New Revised Standard Version, copyright 1989, by the National Council of the Churches of Christ in the United States of America. Used by permission. All rights reserved. USCCB approved.

Working with whatever little we have

It’s easy to imagine this scene: being in the hungry, approaching crowd, feeling famished and needing new life; or feeling like one of the bewildered disciples, doubting and questioning what Jesus wants to do.  

The disciples respond to Jesus in their timeless, disciple-like way: “How?” Can one feed 4,000 with seven loaves and a few fish? Their answer is clear and they see it: there are too many people and they don’t have enough.

This is a miracle story. Not a magic, hocus-pocus miracle but a relationship-response miracle. It’s a miracle story about our faith, something we can’t always see or believe: our faith in God and God’s faith in us.

We hold a miracle of faith in our hands, a relationship with a God who calls us to respond. God, who works with whatever little we have, believes we have enough, that we, as followers of Jesus, are more than enough. With us, and with God, all things are possible.

What has God blessed, broken and given for me to share with all?

Do I sense that I have enough? That I am enough?

—Carla Orlando coordinates Spiritual Direction Services for the Ignatian Spirituality Center in Seattle.

Prayer

Love consists in sharing
what one has
and what one is
with those one loves.

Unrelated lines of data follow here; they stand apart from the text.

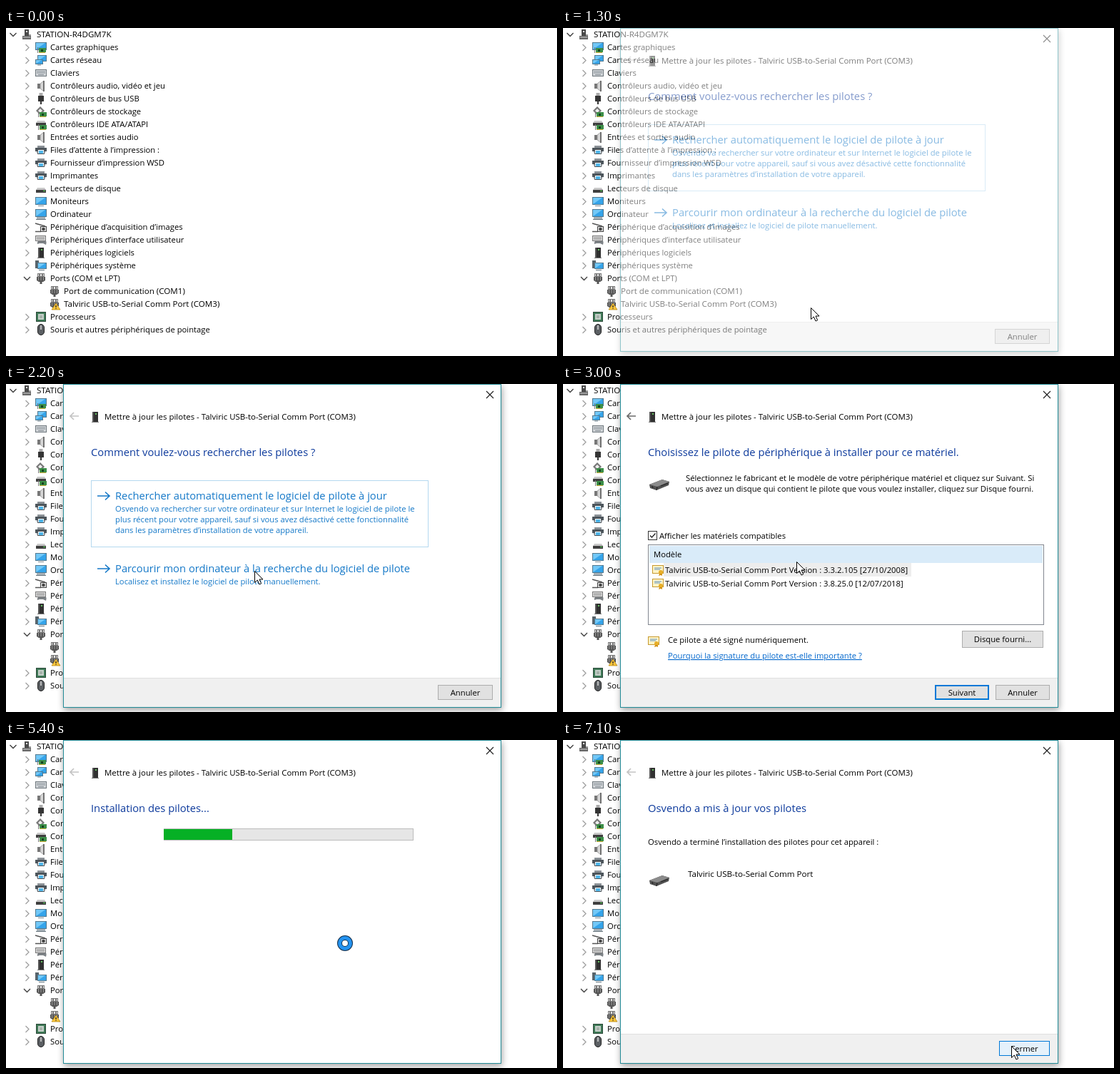
These frames come from a looping animation (772 px wide and 460 px high, 7.2 s). An HTML page:

```html
<!DOCTYPE html>
<html lang="fr">
<head>
<meta charset="utf-8">
<title>Mise à jour du pilote</title>
<style>
  html, body { margin: 0; width: 100%; height: 100%; overflow: hidden; background: #fff; }
  svg { display: block; width: 100%; height: 100%; }
  text { font-family: "Open Sans", "Noto Sans", sans-serif; white-space: pre; }
  .shade { filter: drop-shadow(1px 3px 5px rgba(0, 0, 0, .38)); }
  .menu { filter: drop-shadow(2px 2px 1px rgba(0, 0, 0, .45)); }
</style>
</head>
<body>
<svg id="stage" viewBox="0 0 772 460"></svg>
<script>
const LOOP = 7200, STEP = 100;
const INK = '#000', BLUE = '#0078d7', LINK = '#1478c8', HEAD = '#0d3a9c';
const DEVICE = 'Talviric USB-to-Serial Comm Port';

// Drawing helpers
const rect = (x, y, w, h, fill, stroke = 'none', sw = 1) =>
  `<rect x="${x}" y="${y}" width="${w}" height="${h}" fill="${fill}" stroke="${stroke}" stroke-width="${sw}"/>`;
const path = (d, fill, stroke = 'none', sw = 1) =>
  `<path d="${d}" fill="${fill}" stroke="${stroke}" stroke-width="${sw}"/>`;
const line = (d, stroke, sw = 1) => path(d, 'none', stroke, sw);
const text = (x, y, s, size = 11.25, fill = INK, more = '') =>
  `<text x="${x}" y="${y}" font-size="${size}" fill="${fill}" ${more}>${s}</text>`;
const at = (x, y, s) => `<g transform="translate(${x} ${y})">${s}</g>`;
const group = (id, s) => `<g id="${id}">${s}</g>`;
const heading = s => text(119, 101, s, 14.75, HEAD);
const button = (x, y, w, h, label, fill = '#e1e1e1', stroke = '#adadad', sw = 1) =>
  rect(x + sw / 2, y + sw / 2, w - sw, h - sw, fill, stroke, sw) +
  text(x + w / 2, y + h / 2 + 4, label, 11.25, INK, 'text-anchor="middle"');

// 16 px icons, centred on 0,0
const screen = (x, y, w, h) =>
  rect(x + .5, y + .5, w - 1, h - 1, '#35a4ea', '#51788f') +
  path(`M${x + 1} ${y + h - 1}V${y + 1}H${x + w - 2}Z`, '#72c8f7');
const board = rect(-3, 1, 10, 6, '#3c8f48') + rect(0, 3, 3, 3, '#17421f') +
  line('M-3 7.5H6', '#d0aa38') + line('M-4.5 0V8', '#777');
const plug = rect(-4.5, -6.5, 9, 4, '#e4e4e4', '#777') + line('M-2 -6V-3M2 -6V-3', '#555', 1.5) +
  path('M-6 -2H6V3L3 5H-3L-6 3Z', '#555') + line('M-3.5 -2V3M0 -2V3M3.5 -2V3', '#9a9a9a') +
  line('M0 5V8', '#555', 3);
const disk = path('M-5 -1H5L7 2H-7Z', '#c9c9c9') + rect(-7, 2, 14, 4, '#3f3f3f') + rect(3, 3, 3, 1, '#57d957');
const tower = rect(-4, -7, 8, 14, '#303030') + rect(-4, -7, 2, 14, '#565656') +
  rect(0, -5, 2, 2, '#63c05f') + line('M-5 7.5H5', '#777');
const icons = {
  root: rect(-3, -7, 6, 9, '#4a4a4a') + rect(-1, -5, 2, 2, '#ddd') + rect(-6, 2, 12, 5, '#686868') +
    line('M-5 4H5', '#ccc') + rect(3, 0, 3, 2, '#999'),
  display: screen(-8, -7, 16, 11) + board,
  network: screen(-5, -7, 13, 9) + screen(-8, -1, 11, 7) + line('M-5 7H0', '#68808e'),
  keyboard: rect(-7.5, -4.5, 15, 9, '#d3d7da', '#6c757b') +
    line('M-6 -2H6M-6 0H6', '#8a9298', 1.2) + line('M-4 2.5H4', '#8a9298', 1.2),
  speaker: rect(-5, -3, 4, 7, '#777') + path('M-1 -3L4 -7V8L-1 4Z', '#d6d6d6', '#8c8c8c', .7) +
    line('M4 -7V8', '#4c4c4c', 1.4),
  usb: rect(-2.5, -8, 5, 4, '#aaa') + rect(-4, -4, 8, 8, '#343434') + line('M0 3V8', '#343434', 2),
  storage: path('M-7 -1L-1 -7L5 -1L-1 5Z', '#777') + path('M-4 -1L-1 -4L2 -1L-1 2Z', '#eee') + at(1, 0, board),
  ide: path('M-5 -5H5L7 -2H-7Z', '#c9c9c9') + rect(-7, -2, 14, 4, '#3f3f3f') + at(1, 0, board),
  printer: rect(-5, -6, 10, 3, '#8b9196') + rect(-8, -3, 16, 5, '#4d555b') + rect(-7, 2, 14, 2, '#c9ced2') +
    rect(-4.5, -.5, 9, 6, '#fff', '#4d555b') + rect(-3, 1, 6, 4, '#4db4e8'),
  disk,
  monitor: screen(-8, -6, 16, 11) + line('M-4 6.5H4', '#7e8c94'),
  computer: screen(-8, -7, 16, 11) + rect(-6, 4, 12, 3, '#a7b1b7') + line('M-7 7.5H7', '#66747d'),
  camera: line('M-8 -5L6 -1M-8 6.5H0', '#555', 1.4) + rect(-.5, -.5, 8, 7, '#e4e4e4', '#444') +
    `<circle cx="3.5" cy="3" r="2.3" fill="#444"/>`,
  hid: rect(-7.5, -5.5, 14, 7, '#dcdcdc', '#777') + line('M-6 -3H5M-6 -1H5', '#888', 1.2) +
    path('M-5 6Q-6 1 -1 2H4Q9 0 7 7L3 5H-2Z', '#7c8185'),
  tower,
  system: rect(-8, -7, 5, 11, '#58646b') + screen(-5, -4, 13, 9) + line('M-3 6.5H5', '#66747d'),
  plug,
  warn: plug + path('M2 -1L8 8H-4Z', '#ffc83d', '#b07f00', .7) + line('M2 2V5M2 6V7', '#222', 1.3),
  chip: rect(-6.5, -6.5, 13, 13, '#3f7a57', '#2b4a39') + rect(-4, -4, 8, 8, '#c4cfc8') +
    rect(-2, -2, 4, 4, '#a5b1a9'),
  mouse: `<rect x="-4.5" y="-7.5" width="9" height="15" rx="4.5" fill="#5b5f63" stroke="#222"/>` +
    line('M0 -6V0', '#ddd', 1.5),
};
const cert = rect(-7.5, -6.5, 15, 11, '#fff4c6', '#c6992e') + line('M-5 -3H5M-5 -1H3', '#5f92c2') +
  `<circle cx="4" cy="3" r="3" fill="#e8ae27"/>` + path('M2 5L1 8L4 7L6 8L6 5Z', '#d29317');
const connector = path('M-14 -1L4 -8L14 -5L13 0L-4 7L-13 4Z', '#515151') +
  path('M-14 -1L4 -8L14 -5L-3 2Z', '#8b8b8b') + line('M-3 2L-4 7M-10 1L-9 4M2 1L12 -3', '#272727', 1.2);

// Device tree
const rows = [
  ['display', 'Cartes graphiques'], ['network', 'Cartes réseau'], ['keyboard', 'Claviers'],
  ['speaker', 'Contrôleurs audio, vidéo et jeu'], ['usb', 'Contrôleurs de bus USB'],
  ['storage', 'Contrôleurs de stockage'], ['ide', 'Contrôleurs IDE ATA/ATAPI'],
  ['speaker', 'Entrées et sorties audio'], ['printer', 'Files d’attente à l’impression :'],
  ['printer', 'Fournisseur d’impression WSD'], ['printer', 'Imprimantes'], ['disk', 'Lecteurs de disque'],
  ['monitor', 'Moniteurs'], ['computer', 'Ordinateur'], ['camera', 'Périphérique d’acquisition d’images'],
  ['hid', 'Périphériques d’interface utilisateur'], ['tower', 'Périphériques logiciels'],
  ['system', 'Périphériques système'], ['plug', 'Ports (COM et LPT)'],
  ['plug', 'Port de communication (COM1)', 1], ['warn', DEVICE + ' (COM3)', 1],
  ['chip', 'Processeurs'], ['mouse', 'Souris et autres périphériques de pointage'],
];
const closed = y => line(`M27.5 ${y - 4}L32 ${y + .5}L27.5 ${y + 5}`, '#a0a0a0', 1.3);
const open = (x, y) => line(`M${x - 4.5} ${y - 2}L${x} ${y + 2.5}L${x + 4.5} ${y - 2}`, '#404040', 1.4);
const tree = open(10, 9) + at(29, 9, icons.root) + text(43, 13, 'STATION-R4DGM7K', 11.6) +
  rows.map(([icon, label, child], i) => {
    const y = 27 + 18 * i;
    const arrow = child ? '' : icon === 'plug' ? open(29.5, y) : closed(y);
    return arrow + at(child ? 68 : 49, y, icons[icon]) +
      text(child ? 81 : 62, y + 4, label, child ? 11.6 : 11.25);
  }).join('');

const menu = `<g class="menu">${rect(295.5, 390.5, 318, 90, '#f2f2f2', '#bdbdbd')}</g>` +
  group('menuHot', rect(298, 393, 313, 22, '#91c9f7')) +
  ['Mettre à jour le pilote', 'Désactiver l’appareil', 'Désinstaller l’appareil']
    .map((s, i) => text(330, 408 + 22 * i, s)).join('');

// Wizard pages
const arrow = y => line(`M128 ${y}H145M139 ${y - 5.5}L145 ${y}L139 ${y + 5.5}`, LINK, 1.6);
const choice = (y, title, lines) => arrow(y) + text(153, y + 5, title, 14.75, LINK) +
  lines.map((s, i) => text(153, y + 22 + 15 * i, s, 11.25, LINK)).join('');
const search = heading('Comment voulez-vous rechercher les pilotes ?') +
  rect(119.5, 135.5, 472, 93, 'none', '#b4d8ef') +
  choice(157, 'Rechercher automatiquement le logiciel de pilote à jour', [
    'Osvendo va rechercher sur votre ordinateur et sur Internet le logiciel de pilote le',
    'plus récent pour votre appareil, sauf si vous avez désactivé cette fonctionnalité',
    'dans les paramètres d’installation de votre appareil.']) +
  choice(259, 'Parcourir mon ordinateur à la recherche du logiciel de pilote',
    ['Localisez et installez le logiciel de pilote manuellement.']) +
  button(605, 422, 77, 21, 'Annuler');

const version = (y, v, more = '') =>
  at(133, y, cert) + text(143, y + 4, `${DEVICE} Version : ${v}`, 11.3, INK, more);
const pick = heading('Choisissez le pilote de périphérique à installer pour ce matériel.') +
  at(135, 142, connector) +
  text(172, 136, 'Sélectionnez le fabricant et le modèle de votre périphérique matériel et cliquez sur Suivant. Si') +
  text(172, 151, 'vous avez un disque qui contient le pilote que vous voulez installer, cliquez sur Disque fourni.') +
  rect(119.5, 206.5, 12, 12, '#fff', '#333') + line('M122 212.5L124.5 215L129.5 209.5', '#222', 1.3) +
  text(135, 217, 'Afficher les matériels compatibles') +
  rect(119.5, 225.5, 554, 112, '#fff', '#828790') + line('M671.5 228V250', '#e0e0e0') +
  group('headHot', rect(121, 227, 551, 24, '#d9ebf9')) + text(127, 243, 'Modèle') +
  `<rect id="rowBack" x="141" y="251" width="347" height="19"/>` +
  version(261, '3.3.2.105 [27/10/2008]', 'id="rowText"') + version(280, '3.8.25.0 [12/07/2018]') +
  at(127, 361, cert) + text(147, 363, 'Ce pilote a été signé numériquement.') +
  text(147, 385, 'Pourquoi la signature du pilote est-elle importante ?', 11.25, '#0066cc', 'text-decoration="underline"') +
  button(559, 346, 114, 24, 'Disque fourni...') +
  button(521, 422, 76, 21, 'Suivant', '#e1e1e1', BLUE, 2) + button(606, 422, 76, 21, 'Annuler');

const install = heading('Installation des pilotes...') +
  rect(221.5, 124.5, 349, 16, '#e6e6e6', '#bcbcbc') +
  `<rect id="bar" y="125" height="15" fill="#06b025"/>`;

const done = heading('Osvendo a mis à jour vos pilotes') +
  text(119, 147, 'Osvendo a terminé l’installation des pilotes pour cet appareil :') +
  at(135, 198, connector) + text(175, 192, DEVICE, 11.6) +
  group('closeCold', button(611, 422, 71, 21, 'Fermer', '#e1e1e1', BLUE)) +
  group('closeHot', button(611, 422, 71, 21, 'Fermer', '#e5f1fb', BLUE));

const dialog = `<g class="shade">${rect(80.5, .5, 613, 453, '#fff', '#238c98')}</g>` +
  line('M673 10L683 20M683 10L673 20', '#222', 1.2) +
  `<path id="back" d="M102 45H90M95 40L90 45L95 50" fill="none" stroke-width="1.7"/>` +
  at(125, 46, tower) + text(138, 50, `Mettre à jour les pilotes - ${DEVICE} (COM3)`, 11.48) +
  group('footer', rect(81, 412, 612, 41, '#f0f0f0') + line('M81 412.5H693', '#dfdfdf')) +
  group('search', search) + group('pick', pick) + group('install', install) + group('done', done);

const pointer = path('M.5 .5V16.5L4.3 13L7 19L9.7 17.8L7 12H12Z', '#fff', '#000');
const busy = `<circle r="7.5" fill="#fff" stroke="#16324e" stroke-width="7"/>` +
  `<circle r="7.5" fill="none" stroke="#2493f0" stroke-width="5"/>`;

document.getElementById('stage').innerHTML =
  rect(0, 0, 772, 460, '#fff') + group('selected', rect(79, 378, 222, 18, '#cce8ff')) + tree +
  group('menu', menu) + group('dialog', dialog) + group('pointer', pointer) + group('busy', busy);

const el = id => document.getElementById(id);
const show = (id, on) => el(id).setAttribute('display', on ? 'inline' : 'none');
const set = (id, name, v) => el(id).setAttribute(name, v);

// Pointer stops: time, x, y
const stops = [
  [100, 400, 458], [400, 295, 389], [600, 295, 389], [800, 310, 390], [1000, 345, 402], [1200, 345, 402],
  [1600, 360, 336], [2000, 350, 262], [2400, 345, 262], [2900, 327, 249], [3100, 327, 249],
  [3400, 322, 259], [3600, 322, 259], [4200, 548, 431], [4700, 548, 431], [5300, 475, 285],
  [6300, 475, 285], [6900, 628, 429], [LOOP, 628, 429],
];
function pointerAt(t) {
  const i = Math.max(1, stops.findIndex(s => s[0] > t));
  const [a, b] = [stops[i - 1], stops[i]];
  const k = Math.max(0, (t - a[0]) / (b[0] - a[0]));
  const e = k * k * (3 - 2 * k);
  return [a[1] + (b[1] - a[1]) * e, a[2] + (b[2] - a[2]) * e];
}

function draw(t) {
  const within = (a, b) => t >= a && t < b;
  const [x, y] = pointerAt(t);
  const page = t < 2400 ? 'search' : t < 4700 ? 'pick' : t < 6100 ? 'install' : 'done';

  show('selected', within(400, 1300));
  show('menu', within(500, 1200));
  show('menuHot', within(900, 1200));

  show('dialog', t >= 1300);
  set('dialog', 'opacity', t < 1700 ? 1 - .5 * Math.exp((1300 - t) / 100) : 1);
  for (const id of ['search', 'pick', 'install', 'done']) show(id, id === page);
  show('footer', page !== 'install');
  set('back', 'stroke', page === 'pick' ? '#6a6a6a' : '#c3c3c3');

  const chosen = t >= 3500;
  show('headHot', page === 'pick' && y < 251 && y > 226);
  set('rowBack', 'fill', chosen ? '#2f8fee' : '#ededed');
  set('rowText', 'fill', chosen ? '#fff' : INK);

  // The bar stalls near the end of the installation
  const run = t < 5700 ? t : t < 5800 ? 5600 : 5800;
  const end = Math.max(0, (run - 4800) * .16), start = Math.max(0, end - 120);
  set('bar', 'x', 221 + start);
  set('bar', 'width', end - start);

  const hot = x > 611 && y > 421;
  show('closeHot', hot);
  show('closeCold', !hot);

  const waiting = within(4800, 6100);
  show('pointer', t >= 100 && !waiting);
  show('busy', waiting);
  set(waiting ? 'busy' : 'pointer', 'transform', `translate(${Math.round(x)} ${Math.round(y)})`);
}

const origin = performance.now();
function tick() {
  const t = (performance.now() - origin) % LOOP;
  draw(Math.floor(t / STEP) * STEP);
  requestAnimationFrame(tick);
}
tick();
</script>
</body>
</html>
```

Love is showing itself in deeds
more than in words.

—St. Ignatius of Loyola


Please share the Good Word with your friends!